Ya gotta love it when that happens.

Playoff selection committee chairman Gary Barta said that Alabama dropping from No. 2 to No. 3 was a byproduct of Saban’s team not imposing its will defensively. As Cole Cubelic noted, that’s a weird argument when the numbers show the Tide has had the better defense than Ohio State the last 3 games:

Barta should’ve simply said that Ohio State had a louder statement win, and it now has an average margin of victory against Power 5 competition more than 10 points better than Alabama’s. Instead, he called out the Tide’s defense.

Oh, and in case that wasn’t enough, Alabama also heard about all the calls it gets from Nix, who won’t even be playing on Saturday:

It’s worth noting that last week’s officiating in the Arkansas-Alabama game was bad on both sides. The delayed touchdown ruling on Dominique Johnson’s score when he was standing in the end zone was bizarre, as was the KJ Jefferson touchdown pass to Treylon Burks that counted even though the play clock showed “0.”

This feels like the type of game in which Alabama could pin its collective defensive ears back and make sure that a call here or there isn’t impacting the result.

Brace yourself for the Michael Jordan “and I took that personally” tweets.

5. The ‘something’s gotta give’ that nobody could’ve predicted a month ago

I already outlined Auburn’s 2nd-half struggles of late. That’s a baffling trend considering Bigsby is healthy and that defense is loaded with experience.

What’s equally baffling is how mediocre Alabama has been in the 2nd halves of SEC games. Alabama is outscoring its SEC opponents by an average of only 6.5 points in the 2nd half. In the 3rd quarter against SEC competition, Alabama is +13 in 7 games.

Both Alabama and Auburn have lacked that killer instinct far too often for their fan bases’ liking. It’d be different if you could point to 1 specific thing, but you really can’t. It’s not like Bigsby and Brian Robinson Jr. are inferior backs behind their respective offensive lines, and it’s not like the secondaries lack the ability to break up a pass and get off the field.

Neither of these teams has been able to put together a full SEC game since the calendar turned to November. My not-so-bold guess? The winner of this game will finally change that.

And a prediction … Alabama 38, Auburn 10

Once upon a time, I envisioned a scenario in which Auburn could make this a true 60-minute game. We’d see offensive balance, and in another hostile atmosphere, Alabama would struggle to impose its will.

But there are too many mismatches for me to envision the Tide searching for answers late in this one.

I don’t know how Anderson doesn’t get to Finley and disrupt multiple drives. I’m not sure how an Auburn pass defense that struggled to get to South Carolina’s Jason Brown is now going to figure it out against Young, who has taken his connection with Jameson Williams to a different level. I don’t see how Auburn’s 2nd-half woes correct themself against Alabama, given all that’s on the table for the Tide.
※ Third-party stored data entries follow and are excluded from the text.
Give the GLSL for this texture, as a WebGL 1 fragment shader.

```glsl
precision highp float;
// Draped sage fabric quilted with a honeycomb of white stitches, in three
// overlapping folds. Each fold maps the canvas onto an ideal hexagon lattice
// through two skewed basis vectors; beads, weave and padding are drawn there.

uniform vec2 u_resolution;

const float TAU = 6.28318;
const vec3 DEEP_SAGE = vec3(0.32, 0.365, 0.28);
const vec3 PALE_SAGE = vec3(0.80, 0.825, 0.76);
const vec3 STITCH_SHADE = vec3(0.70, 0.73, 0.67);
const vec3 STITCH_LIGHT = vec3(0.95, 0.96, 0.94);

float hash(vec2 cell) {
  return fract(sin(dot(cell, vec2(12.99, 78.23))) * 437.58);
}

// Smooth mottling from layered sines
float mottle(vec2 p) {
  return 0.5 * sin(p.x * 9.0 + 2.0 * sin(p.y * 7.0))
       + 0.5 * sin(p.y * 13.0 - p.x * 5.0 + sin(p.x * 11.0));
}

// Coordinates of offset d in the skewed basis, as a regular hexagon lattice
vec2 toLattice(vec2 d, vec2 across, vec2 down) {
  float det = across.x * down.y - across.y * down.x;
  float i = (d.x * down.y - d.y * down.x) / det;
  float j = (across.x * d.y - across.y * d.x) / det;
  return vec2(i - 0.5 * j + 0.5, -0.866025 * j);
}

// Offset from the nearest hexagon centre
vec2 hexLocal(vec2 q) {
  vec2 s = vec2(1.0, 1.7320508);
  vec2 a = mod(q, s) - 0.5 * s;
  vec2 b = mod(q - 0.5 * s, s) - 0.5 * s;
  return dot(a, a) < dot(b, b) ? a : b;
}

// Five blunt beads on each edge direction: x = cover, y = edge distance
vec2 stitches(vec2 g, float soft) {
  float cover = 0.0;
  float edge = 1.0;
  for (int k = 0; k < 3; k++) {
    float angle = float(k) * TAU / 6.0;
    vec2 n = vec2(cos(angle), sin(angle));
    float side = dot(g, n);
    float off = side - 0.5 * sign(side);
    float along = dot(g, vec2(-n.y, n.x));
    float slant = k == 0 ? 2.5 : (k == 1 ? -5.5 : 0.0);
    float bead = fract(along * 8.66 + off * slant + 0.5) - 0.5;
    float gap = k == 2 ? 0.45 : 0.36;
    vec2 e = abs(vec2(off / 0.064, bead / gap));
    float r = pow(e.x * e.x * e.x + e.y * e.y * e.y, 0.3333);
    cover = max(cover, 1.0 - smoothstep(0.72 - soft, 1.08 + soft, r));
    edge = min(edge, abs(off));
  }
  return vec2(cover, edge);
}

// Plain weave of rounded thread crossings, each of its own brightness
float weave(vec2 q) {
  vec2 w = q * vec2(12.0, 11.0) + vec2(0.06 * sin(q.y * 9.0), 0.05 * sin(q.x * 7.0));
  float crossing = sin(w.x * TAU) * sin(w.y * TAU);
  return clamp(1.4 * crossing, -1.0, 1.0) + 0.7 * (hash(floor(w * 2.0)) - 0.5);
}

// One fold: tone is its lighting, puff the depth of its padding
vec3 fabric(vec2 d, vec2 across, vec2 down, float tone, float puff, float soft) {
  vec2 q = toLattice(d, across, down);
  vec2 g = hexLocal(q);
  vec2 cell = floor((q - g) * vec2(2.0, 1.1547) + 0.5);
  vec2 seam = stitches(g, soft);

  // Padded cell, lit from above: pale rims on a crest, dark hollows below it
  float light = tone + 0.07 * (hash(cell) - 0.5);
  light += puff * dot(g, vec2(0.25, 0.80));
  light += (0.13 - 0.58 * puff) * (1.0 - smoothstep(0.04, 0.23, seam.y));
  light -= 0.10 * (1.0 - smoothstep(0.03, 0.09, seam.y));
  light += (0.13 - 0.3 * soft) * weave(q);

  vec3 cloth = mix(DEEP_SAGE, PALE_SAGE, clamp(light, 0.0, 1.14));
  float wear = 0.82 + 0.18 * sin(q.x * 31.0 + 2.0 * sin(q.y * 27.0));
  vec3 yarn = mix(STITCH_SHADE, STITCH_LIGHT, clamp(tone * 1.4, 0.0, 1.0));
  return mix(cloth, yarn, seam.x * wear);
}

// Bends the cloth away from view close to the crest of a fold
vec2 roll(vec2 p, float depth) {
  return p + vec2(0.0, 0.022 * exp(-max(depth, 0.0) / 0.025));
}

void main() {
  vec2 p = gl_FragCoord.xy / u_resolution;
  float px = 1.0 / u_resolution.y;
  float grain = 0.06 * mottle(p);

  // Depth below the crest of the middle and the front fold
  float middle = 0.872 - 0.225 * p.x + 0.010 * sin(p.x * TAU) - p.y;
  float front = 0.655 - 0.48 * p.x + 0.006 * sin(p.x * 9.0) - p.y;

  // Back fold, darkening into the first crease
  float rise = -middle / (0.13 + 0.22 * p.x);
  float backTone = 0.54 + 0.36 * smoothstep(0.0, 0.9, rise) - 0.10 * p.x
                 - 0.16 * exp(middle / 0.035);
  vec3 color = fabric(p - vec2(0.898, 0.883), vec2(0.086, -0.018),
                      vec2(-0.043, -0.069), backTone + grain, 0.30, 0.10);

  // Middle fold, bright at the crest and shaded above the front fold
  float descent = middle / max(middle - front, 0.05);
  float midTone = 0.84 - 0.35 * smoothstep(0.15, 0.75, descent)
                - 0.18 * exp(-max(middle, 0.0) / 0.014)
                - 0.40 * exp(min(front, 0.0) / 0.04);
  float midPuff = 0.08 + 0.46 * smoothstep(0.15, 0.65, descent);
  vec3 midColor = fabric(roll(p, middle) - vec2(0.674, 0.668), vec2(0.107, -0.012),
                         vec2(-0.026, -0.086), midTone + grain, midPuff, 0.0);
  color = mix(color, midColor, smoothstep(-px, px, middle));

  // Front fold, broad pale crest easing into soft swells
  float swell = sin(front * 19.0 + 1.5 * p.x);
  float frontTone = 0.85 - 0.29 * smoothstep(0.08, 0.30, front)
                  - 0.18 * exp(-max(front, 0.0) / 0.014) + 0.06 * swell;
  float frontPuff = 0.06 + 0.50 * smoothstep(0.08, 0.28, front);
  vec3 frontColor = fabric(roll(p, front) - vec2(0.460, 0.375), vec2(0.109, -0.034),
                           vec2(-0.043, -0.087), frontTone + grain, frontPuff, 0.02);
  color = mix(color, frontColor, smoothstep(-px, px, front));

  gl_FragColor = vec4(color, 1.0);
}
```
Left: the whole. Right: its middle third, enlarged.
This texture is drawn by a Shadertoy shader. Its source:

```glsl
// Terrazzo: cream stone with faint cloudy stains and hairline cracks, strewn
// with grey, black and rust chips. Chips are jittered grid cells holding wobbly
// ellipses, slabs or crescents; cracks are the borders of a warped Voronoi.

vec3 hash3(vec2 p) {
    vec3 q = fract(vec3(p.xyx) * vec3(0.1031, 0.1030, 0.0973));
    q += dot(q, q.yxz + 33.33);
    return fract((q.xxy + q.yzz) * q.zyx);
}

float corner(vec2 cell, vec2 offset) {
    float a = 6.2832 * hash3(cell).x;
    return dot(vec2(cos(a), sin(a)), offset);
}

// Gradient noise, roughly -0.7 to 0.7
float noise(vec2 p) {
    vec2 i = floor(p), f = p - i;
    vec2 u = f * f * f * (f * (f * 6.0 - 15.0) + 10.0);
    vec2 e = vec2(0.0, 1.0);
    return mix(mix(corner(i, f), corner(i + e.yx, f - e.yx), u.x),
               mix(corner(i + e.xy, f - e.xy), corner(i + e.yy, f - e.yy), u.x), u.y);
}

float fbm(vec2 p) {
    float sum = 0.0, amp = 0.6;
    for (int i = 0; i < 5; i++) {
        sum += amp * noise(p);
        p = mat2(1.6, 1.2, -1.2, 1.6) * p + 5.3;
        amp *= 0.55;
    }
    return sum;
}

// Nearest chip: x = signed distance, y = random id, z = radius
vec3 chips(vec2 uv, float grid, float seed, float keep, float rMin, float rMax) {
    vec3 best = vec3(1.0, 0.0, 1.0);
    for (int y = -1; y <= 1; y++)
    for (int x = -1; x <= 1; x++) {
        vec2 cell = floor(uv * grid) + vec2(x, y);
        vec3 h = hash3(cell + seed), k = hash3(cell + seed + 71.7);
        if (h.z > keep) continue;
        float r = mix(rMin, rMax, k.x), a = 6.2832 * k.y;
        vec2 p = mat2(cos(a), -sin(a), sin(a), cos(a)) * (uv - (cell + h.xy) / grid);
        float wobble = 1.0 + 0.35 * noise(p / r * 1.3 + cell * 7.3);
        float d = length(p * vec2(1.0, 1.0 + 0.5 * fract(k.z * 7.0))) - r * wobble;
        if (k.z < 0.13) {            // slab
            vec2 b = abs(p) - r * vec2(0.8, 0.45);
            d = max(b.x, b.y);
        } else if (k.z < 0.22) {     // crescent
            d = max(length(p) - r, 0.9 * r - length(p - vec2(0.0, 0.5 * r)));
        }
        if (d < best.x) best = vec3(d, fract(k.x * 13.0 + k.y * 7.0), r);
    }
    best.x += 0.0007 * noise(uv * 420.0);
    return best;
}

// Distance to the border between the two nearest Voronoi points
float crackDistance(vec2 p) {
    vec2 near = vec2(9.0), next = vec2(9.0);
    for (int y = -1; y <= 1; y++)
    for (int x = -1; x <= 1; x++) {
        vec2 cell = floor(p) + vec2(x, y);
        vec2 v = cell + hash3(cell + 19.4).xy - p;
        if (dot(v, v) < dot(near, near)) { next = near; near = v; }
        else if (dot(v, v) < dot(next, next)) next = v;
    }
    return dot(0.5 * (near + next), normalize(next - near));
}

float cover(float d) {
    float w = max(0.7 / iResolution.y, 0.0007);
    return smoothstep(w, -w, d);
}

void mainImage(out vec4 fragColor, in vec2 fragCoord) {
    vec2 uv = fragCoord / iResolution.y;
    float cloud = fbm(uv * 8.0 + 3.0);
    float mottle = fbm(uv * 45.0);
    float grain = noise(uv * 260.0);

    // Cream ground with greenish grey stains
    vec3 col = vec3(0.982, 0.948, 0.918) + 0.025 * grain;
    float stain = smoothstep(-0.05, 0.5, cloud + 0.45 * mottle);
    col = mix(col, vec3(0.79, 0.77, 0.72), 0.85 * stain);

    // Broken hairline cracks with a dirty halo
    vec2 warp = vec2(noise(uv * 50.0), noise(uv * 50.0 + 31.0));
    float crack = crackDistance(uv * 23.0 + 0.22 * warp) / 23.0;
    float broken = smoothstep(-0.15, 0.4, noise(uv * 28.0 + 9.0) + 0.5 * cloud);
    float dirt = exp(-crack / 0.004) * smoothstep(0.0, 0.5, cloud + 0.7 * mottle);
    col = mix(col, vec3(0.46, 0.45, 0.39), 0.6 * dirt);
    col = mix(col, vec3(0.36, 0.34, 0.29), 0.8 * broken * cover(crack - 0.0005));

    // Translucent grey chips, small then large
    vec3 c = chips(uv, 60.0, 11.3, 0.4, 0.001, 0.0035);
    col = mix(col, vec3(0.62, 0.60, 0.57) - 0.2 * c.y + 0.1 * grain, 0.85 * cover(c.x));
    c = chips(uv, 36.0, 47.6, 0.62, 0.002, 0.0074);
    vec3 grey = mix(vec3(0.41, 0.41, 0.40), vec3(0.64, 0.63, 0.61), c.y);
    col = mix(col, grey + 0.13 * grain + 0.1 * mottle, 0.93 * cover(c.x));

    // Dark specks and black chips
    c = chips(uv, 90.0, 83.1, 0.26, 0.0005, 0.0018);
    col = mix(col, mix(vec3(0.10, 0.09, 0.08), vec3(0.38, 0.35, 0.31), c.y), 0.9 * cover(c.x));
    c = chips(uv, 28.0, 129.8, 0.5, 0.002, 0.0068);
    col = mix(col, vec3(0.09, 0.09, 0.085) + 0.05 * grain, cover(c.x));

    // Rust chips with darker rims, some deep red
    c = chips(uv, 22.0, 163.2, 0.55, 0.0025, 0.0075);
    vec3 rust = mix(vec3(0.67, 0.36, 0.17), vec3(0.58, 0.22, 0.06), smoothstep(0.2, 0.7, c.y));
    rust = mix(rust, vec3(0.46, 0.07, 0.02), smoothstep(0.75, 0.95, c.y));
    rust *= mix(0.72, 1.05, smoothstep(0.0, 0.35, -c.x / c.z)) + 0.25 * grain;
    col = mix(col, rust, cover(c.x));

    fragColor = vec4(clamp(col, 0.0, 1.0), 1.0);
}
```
Auburn was willing to pay $23 million to make the guy with 3 victories against Saban go away. I’m not saying that was the wrong decision, but the grass isn’t always greener. Harsin’s first experience against the G.O.A.T. should be telling. Can he rally his team for a rivalry game after an embarrassing few weeks? Or will it look checked out in the 2nd half?

A new era of the Iron Bowl is set to begin. But unfortunately for Auburn, a November to forget might have 1 last knockout blow.